If you are here you may have asked whether you can use abbreviations in academic writing or how one can use abbreviations in APA format. You can certainly use abbreviations in your articles, essays and research proposals if you know how and where to use them.
When it comes to writing any document using APA formatting, it’s easy to get confused by the process. APA formatting is by no means easy, and it can be surprisingly simple to make a mistake that ruins the whole style of your writing. One common issue when writing APA papers and content is that you might make a mistake with regards to how abbreviations are going to be used. This can be surprisingly complex.
Abbreviations are something that you should try and limit the use of when you can. For the most part, though, you should only look to use abbreviations which are common knowledge and standard for that reference. For example, if you are talking about the National Health Service in the UK, it’s fine to use NHS. The other main reason to use abbreviations is if it will allow you to justifiably avoid wasting space.
However, for the most part, you should avoid using abbreviations as much as you can. It’s often better for the reader for the whole word to be typed out. However, if you are spending a few paragraphs – or even pages – talking about one particular subject, such as the NHS, it makes sense to abbreviate it at this time.

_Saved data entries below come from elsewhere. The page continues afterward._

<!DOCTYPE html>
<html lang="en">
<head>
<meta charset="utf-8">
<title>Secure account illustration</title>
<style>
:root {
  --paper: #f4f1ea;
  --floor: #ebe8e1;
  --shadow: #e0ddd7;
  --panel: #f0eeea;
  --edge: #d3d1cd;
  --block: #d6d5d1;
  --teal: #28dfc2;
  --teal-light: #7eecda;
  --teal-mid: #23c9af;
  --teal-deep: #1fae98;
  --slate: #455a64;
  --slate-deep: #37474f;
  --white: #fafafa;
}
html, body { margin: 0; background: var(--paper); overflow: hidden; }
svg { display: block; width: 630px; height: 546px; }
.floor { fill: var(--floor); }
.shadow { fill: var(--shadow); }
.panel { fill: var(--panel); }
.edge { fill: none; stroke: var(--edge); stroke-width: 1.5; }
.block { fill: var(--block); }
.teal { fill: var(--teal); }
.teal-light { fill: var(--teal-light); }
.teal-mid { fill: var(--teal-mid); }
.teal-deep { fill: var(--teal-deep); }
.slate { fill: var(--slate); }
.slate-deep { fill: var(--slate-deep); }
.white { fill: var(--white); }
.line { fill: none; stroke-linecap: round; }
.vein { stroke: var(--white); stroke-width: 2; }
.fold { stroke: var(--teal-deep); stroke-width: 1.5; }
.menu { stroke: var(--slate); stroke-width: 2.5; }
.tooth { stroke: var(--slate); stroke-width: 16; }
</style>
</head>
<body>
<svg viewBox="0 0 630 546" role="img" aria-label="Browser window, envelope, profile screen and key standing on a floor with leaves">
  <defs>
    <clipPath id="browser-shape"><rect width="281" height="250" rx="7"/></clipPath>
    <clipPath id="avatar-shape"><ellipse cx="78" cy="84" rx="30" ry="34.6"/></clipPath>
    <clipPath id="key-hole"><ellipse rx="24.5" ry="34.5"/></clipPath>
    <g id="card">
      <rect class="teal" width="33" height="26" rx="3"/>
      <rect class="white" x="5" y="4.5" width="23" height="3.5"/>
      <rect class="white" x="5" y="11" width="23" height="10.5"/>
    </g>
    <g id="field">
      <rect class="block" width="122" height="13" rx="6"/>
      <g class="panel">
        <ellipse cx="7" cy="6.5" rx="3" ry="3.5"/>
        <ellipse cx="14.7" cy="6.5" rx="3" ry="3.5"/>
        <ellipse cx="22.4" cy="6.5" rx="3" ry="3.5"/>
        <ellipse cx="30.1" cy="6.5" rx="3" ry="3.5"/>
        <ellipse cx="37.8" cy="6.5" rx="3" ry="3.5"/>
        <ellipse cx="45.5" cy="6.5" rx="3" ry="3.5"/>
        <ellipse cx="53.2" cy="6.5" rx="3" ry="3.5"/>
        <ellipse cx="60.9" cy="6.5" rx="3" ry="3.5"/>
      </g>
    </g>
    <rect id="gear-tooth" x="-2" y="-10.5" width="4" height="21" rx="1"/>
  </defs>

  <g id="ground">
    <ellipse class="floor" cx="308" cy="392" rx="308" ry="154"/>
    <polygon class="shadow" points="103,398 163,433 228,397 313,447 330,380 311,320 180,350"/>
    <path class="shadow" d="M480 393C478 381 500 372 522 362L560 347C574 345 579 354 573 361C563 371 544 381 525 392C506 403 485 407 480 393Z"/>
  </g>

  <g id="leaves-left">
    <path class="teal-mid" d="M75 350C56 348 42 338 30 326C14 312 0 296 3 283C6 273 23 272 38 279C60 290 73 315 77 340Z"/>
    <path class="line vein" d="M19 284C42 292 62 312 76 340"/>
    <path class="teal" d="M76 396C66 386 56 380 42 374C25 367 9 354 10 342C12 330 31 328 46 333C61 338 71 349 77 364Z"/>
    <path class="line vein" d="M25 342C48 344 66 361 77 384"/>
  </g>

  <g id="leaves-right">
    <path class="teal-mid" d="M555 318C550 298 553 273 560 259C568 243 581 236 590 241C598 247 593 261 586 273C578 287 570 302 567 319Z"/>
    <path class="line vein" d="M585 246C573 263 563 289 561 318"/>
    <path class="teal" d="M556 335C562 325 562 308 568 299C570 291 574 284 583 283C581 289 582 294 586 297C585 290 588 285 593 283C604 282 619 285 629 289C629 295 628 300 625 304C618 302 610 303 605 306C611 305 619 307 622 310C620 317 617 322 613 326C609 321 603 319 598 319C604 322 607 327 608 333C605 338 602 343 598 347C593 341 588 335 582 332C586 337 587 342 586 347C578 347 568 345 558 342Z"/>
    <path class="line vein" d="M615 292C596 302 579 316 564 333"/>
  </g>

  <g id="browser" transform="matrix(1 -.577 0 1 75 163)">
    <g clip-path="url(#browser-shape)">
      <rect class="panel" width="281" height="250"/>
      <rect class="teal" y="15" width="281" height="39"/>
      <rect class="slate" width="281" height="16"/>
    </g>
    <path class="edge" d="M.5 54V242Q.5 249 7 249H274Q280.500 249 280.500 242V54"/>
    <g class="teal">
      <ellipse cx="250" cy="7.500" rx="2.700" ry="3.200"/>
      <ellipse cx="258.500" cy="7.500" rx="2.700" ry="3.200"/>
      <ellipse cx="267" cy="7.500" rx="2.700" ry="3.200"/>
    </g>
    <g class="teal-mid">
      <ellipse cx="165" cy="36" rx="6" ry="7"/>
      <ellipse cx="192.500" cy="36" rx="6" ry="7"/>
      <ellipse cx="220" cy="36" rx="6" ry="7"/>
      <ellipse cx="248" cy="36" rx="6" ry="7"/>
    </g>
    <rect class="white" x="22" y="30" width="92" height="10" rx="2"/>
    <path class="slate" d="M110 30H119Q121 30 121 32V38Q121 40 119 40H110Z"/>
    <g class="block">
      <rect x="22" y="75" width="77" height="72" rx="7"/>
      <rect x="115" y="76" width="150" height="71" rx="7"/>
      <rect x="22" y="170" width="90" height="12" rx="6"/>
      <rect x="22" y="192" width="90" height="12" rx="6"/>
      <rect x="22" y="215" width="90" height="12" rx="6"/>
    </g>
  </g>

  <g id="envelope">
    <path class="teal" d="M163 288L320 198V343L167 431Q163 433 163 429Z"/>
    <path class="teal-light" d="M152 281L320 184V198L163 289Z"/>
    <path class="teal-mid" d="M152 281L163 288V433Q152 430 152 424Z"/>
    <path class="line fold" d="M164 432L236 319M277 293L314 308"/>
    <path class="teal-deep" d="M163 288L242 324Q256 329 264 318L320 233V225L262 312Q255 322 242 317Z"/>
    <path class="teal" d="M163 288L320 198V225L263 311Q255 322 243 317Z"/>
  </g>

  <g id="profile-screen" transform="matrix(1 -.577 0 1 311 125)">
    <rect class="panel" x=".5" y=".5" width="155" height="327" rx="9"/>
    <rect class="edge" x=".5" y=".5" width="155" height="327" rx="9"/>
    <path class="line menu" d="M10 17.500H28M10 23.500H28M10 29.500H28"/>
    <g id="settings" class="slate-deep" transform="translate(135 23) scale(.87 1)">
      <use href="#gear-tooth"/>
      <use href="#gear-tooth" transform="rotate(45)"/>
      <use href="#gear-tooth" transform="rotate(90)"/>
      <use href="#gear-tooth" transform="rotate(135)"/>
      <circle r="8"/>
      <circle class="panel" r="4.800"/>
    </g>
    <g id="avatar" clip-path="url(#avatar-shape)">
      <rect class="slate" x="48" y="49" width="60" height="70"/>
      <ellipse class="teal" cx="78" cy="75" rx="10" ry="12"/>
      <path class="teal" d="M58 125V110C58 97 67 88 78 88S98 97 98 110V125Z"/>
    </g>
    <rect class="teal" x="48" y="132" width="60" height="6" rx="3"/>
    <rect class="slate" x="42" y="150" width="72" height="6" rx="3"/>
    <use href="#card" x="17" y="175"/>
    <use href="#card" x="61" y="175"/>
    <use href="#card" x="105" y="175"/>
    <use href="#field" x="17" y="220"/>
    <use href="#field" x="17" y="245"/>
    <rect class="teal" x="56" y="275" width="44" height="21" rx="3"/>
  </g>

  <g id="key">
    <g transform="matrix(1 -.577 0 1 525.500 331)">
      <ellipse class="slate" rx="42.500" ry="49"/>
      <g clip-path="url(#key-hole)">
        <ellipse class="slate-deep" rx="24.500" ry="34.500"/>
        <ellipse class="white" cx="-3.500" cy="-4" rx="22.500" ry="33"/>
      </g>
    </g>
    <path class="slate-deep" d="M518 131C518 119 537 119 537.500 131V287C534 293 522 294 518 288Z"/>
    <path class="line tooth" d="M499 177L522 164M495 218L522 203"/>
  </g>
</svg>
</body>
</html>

At the same time, don’t feel as if you need to avoid using abbreviations altogether. If you are going to use an abbreviation, the accepted wisdom is that it must appear a minimum of three times in the paper. Any less than this, and you run the risk of making it easy for the person reading your paper to forget what you are talking about.
So, the general rule of thumb is to only use abbreviations when you think they are going to make a genuinely positive impact for the reader.
You should always make sure that you use the full term first. So, in the example of the NHS, it would make sense to write National Health Service (NHS) and then refer to it as the NHS from this point moving on. It’s a very important thing to keep in mind, as it should be something you make clear. You don’t want anyone to feel needlessly confused by what you have put down on paper, so keep that in mind.
However, please note that when it comes to things that are common knowledge then you could use abbreviations from the start. For example, if you are discussing a UNESCO World Heritage Site, you will not have to write out the full name – you can simply get away with using UNESCO. The same applies for things like units of measurement.
Even things like common medical terms – such as HIV – could be written without having to give the full name first. The challenge is that you have to work out what is and is not common knowledge. APA permits any abbreviations which appear as a word in the Merriam-Webster Collegiate Dictionary. If you are ever unsure about expanding on an abbreviation, you should check that out for some useful ideas on whether or not you can use the intended abbreviation that you had in mind!
Also, try and avoid using periods unless it’s in the name. So, for example, the popular writer G. R. R. Martin should get his periods included. The same goes for some countries – such as the United States. If you are talking about someone in political power in the USA, you would say U.S. President or U.S. Senator etc.
It’s a tough thing to get your head around but using the above should make it a bit easier to understand when (and when not) to use abbreviations in APA format.